**TASK INSTRUCTIONS:** Retype every line below precisely as it appears.

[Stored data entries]
↓

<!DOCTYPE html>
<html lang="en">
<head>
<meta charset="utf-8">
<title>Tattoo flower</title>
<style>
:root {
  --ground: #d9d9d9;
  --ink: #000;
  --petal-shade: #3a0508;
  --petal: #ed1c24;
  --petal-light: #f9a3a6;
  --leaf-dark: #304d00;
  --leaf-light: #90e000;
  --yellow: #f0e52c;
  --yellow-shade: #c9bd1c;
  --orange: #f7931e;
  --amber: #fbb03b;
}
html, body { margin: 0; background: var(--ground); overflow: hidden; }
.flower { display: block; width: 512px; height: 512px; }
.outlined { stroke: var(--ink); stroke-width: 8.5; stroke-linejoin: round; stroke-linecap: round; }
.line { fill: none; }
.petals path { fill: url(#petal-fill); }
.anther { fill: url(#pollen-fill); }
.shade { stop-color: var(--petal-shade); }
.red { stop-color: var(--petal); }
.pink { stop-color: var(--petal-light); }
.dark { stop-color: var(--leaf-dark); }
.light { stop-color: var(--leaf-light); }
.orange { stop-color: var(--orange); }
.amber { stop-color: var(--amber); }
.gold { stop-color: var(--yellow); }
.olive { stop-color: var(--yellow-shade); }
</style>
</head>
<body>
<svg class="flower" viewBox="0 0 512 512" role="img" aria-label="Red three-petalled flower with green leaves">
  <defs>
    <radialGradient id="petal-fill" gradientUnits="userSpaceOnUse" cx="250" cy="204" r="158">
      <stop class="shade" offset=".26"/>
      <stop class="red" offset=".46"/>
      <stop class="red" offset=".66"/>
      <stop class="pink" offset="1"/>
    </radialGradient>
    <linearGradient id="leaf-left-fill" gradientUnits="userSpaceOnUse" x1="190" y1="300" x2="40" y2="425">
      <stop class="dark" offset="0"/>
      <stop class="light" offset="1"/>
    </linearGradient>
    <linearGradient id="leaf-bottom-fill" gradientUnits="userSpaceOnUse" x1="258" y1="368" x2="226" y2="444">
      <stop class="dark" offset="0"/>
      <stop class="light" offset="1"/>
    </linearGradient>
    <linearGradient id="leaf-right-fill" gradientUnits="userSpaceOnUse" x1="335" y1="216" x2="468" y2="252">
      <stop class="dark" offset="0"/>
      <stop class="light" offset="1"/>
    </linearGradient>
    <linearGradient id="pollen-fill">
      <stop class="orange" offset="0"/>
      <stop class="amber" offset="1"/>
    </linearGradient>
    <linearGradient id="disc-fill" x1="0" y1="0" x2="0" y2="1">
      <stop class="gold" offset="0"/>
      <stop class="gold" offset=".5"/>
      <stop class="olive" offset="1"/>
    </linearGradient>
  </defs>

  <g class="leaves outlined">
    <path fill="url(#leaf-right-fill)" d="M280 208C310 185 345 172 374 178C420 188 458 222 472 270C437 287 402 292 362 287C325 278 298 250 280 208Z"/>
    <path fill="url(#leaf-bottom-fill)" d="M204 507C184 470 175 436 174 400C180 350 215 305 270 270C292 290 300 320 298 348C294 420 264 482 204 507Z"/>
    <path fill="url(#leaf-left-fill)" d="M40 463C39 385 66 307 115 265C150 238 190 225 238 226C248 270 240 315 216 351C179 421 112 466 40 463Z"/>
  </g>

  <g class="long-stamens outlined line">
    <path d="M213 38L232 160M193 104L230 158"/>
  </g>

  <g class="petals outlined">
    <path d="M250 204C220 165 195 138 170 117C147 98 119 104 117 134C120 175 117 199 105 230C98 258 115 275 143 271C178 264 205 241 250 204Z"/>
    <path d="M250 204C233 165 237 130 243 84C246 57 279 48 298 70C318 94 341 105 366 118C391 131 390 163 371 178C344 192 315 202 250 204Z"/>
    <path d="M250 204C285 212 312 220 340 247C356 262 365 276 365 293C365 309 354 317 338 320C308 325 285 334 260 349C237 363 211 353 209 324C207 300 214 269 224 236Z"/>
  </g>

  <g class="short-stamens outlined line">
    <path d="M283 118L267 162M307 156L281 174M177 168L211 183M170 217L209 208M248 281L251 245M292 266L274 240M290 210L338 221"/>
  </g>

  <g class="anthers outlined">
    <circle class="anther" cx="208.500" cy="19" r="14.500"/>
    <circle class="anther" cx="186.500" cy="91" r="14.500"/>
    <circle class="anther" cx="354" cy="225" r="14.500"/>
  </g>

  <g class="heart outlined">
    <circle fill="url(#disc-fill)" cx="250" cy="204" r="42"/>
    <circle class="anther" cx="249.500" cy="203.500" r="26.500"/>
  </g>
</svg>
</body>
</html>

↑

**ANSWER FOR THE TASK:**
<!DOCTYPE html>
<html lang="en">
<head>
<meta charset="utf-8">
<title>Tattoo flower</title>
<style>
:root {
  --ground: #d9d9d9;
  --ink: #000;
  --petal-shade: #3a0508;
  --petal: #ed1c24;
  --petal-light: #f9a3a6;
  --leaf-dark: #304d00;
  --leaf-light: #90e000;
  --yellow: #f0e52c;
  --yellow-shade: #c9bd1c;
  --orange: #f7931e;
  --amber: #fbb03b;
}
html, body { margin: 0; background: var(--ground); overflow: hidden; }
.flower { display: block; width: 512px; height: 512px; }
.outlined { stroke: var(--ink); stroke-width: 8.5; stroke-linejoin: round; stroke-linecap: round; }
.line { fill: none; }
.petals path { fill: url(#petal-fill); }
.anther { fill: url(#pollen-fill); }
.shade { stop-color: var(--petal-shade); }
.red { stop-color: var(--petal); }
.pink { stop-color: var(--petal-light); }
.dark { stop-color: var(--leaf-dark); }
.light { stop-color: var(--leaf-light); }
.orange { stop-color: var(--orange); }
.amber { stop-color: var(--amber); }
.gold { stop-color: var(--yellow); }
.olive { stop-color: var(--yellow-shade); }
</style>
</head>
<body>
<svg class="flower" viewBox="0 0 512 512" role="img" aria-label="Red three-petalled flower with green leaves">
  <defs>
    <radialGradient id="petal-fill" gradientUnits="userSpaceOnUse" cx="250" cy="204" r="158">
      <stop class="shade" offset=".26"/>
      <stop class="red" offset=".46"/>
      <stop class="red" offset=".66"/>
      <stop class="pink" offset="1"/>
    </radialGradient>
    <linearGradient id="leaf-left-fill" gradientUnits="userSpaceOnUse" x1="190" y1="300" x2="40" y2="425">
      <stop class="dark" offset="0"/>
      <stop class="light" offset="1"/>
    </linearGradient>
    <linearGradient id="leaf-bottom-fill" gradientUnits="userSpaceOnUse" x1="258" y1="368" x2="226" y2="444">
      <stop class="dark" offset="0"/>
      <stop class="light" offset="1"/>
    </linearGradient>
    <linearGradient id="leaf-right-fill" gradientUnits="userSpaceOnUse" x1="335" y1="216" x2="468" y2="252">
      <stop class="dark" offset="0"/>
      <stop class="light" offset="1"/>
    </linearGradient>
    <linearGradient id="pollen-fill">
      <stop class="orange" offset="0"/>
      <stop class="amber" offset="1"/>
    </linearGradient>
    <linearGradient id="disc-fill" x1="0" y1="0" x2="0" y2="1">
      <stop class="gold" offset="0"/>
      <stop class="gold" offset=".5"/>
      <stop class="olive" offset="1"/>
    </linearGradient>
  </defs>

  <g class="leaves outlined">
    <path fill="url(#leaf-right-fill)" d="M280 208C310 185 345 172 374 178C420 188 458 222 472 270C437 287 402 292 362 287C325 278 298 250 280 208Z"/>
    <path fill="url(#leaf-bottom-fill)" d="M204 507C184 470 175 436 174 400C180 350 215 305 270 270C292 290 300 320 298 348C294 420 264 482 204 507Z"/>
    <path fill="url(#leaf-left-fill)" d="M40 463C39 385 66 307 115 265C150 238 190 225 238 226C248 270 240 315 216 351C179 421 112 466 40 463Z"/>
  </g>

  <g class="long-stamens outlined line">
    <path d="M213 38L232 160M193 104L230 158"/>
  </g>

  <g class="petals outlined">
    <path d="M250 204C220 165 195 138 170 117C147 98 119 104 117 134C120 175 117 199 105 230C98 258 115 275 143 271C178 264 205 241 250 204Z"/>
    <path d="M250 204C233 165 237 130 243 84C246 57 279 48 298 70C318 94 341 105 366 118C391 131 390 163 371 178C344 192 315 202 250 204Z"/>
    <path d="M250 204C285 212 312 220 340 247C356 262 365 276 365 293C365 309 354 317 338 320C308 325 285 334 260 349C237 363 211 353 209 324C207 300 214 269 224 236Z"/>
  </g>

  <g class="short-stamens outlined line">
    <path d="M283 118L267 162M307 156L281 174M177 168L211 183M170 217L209 208M248 281L251 245M292 266L274 240M290 210L338 221"/>
  </g>

  <g class="anthers outlined">
    <circle class="anther" cx="208.500" cy="19" r="14.500"/>
    <circle class="anther" cx="186.500" cy="91" r="14.500"/>
    <circle class="anther" cx="354" cy="225" r="14.500"/>
  </g>

  <g class="heart outlined">
    <circle fill="url(#disc-fill)" cx="250" cy="204" r="42"/>
    <circle class="anther" cx="249.500" cy="203.500" r="26.500"/>
  </g>
</svg>
</body>
</html>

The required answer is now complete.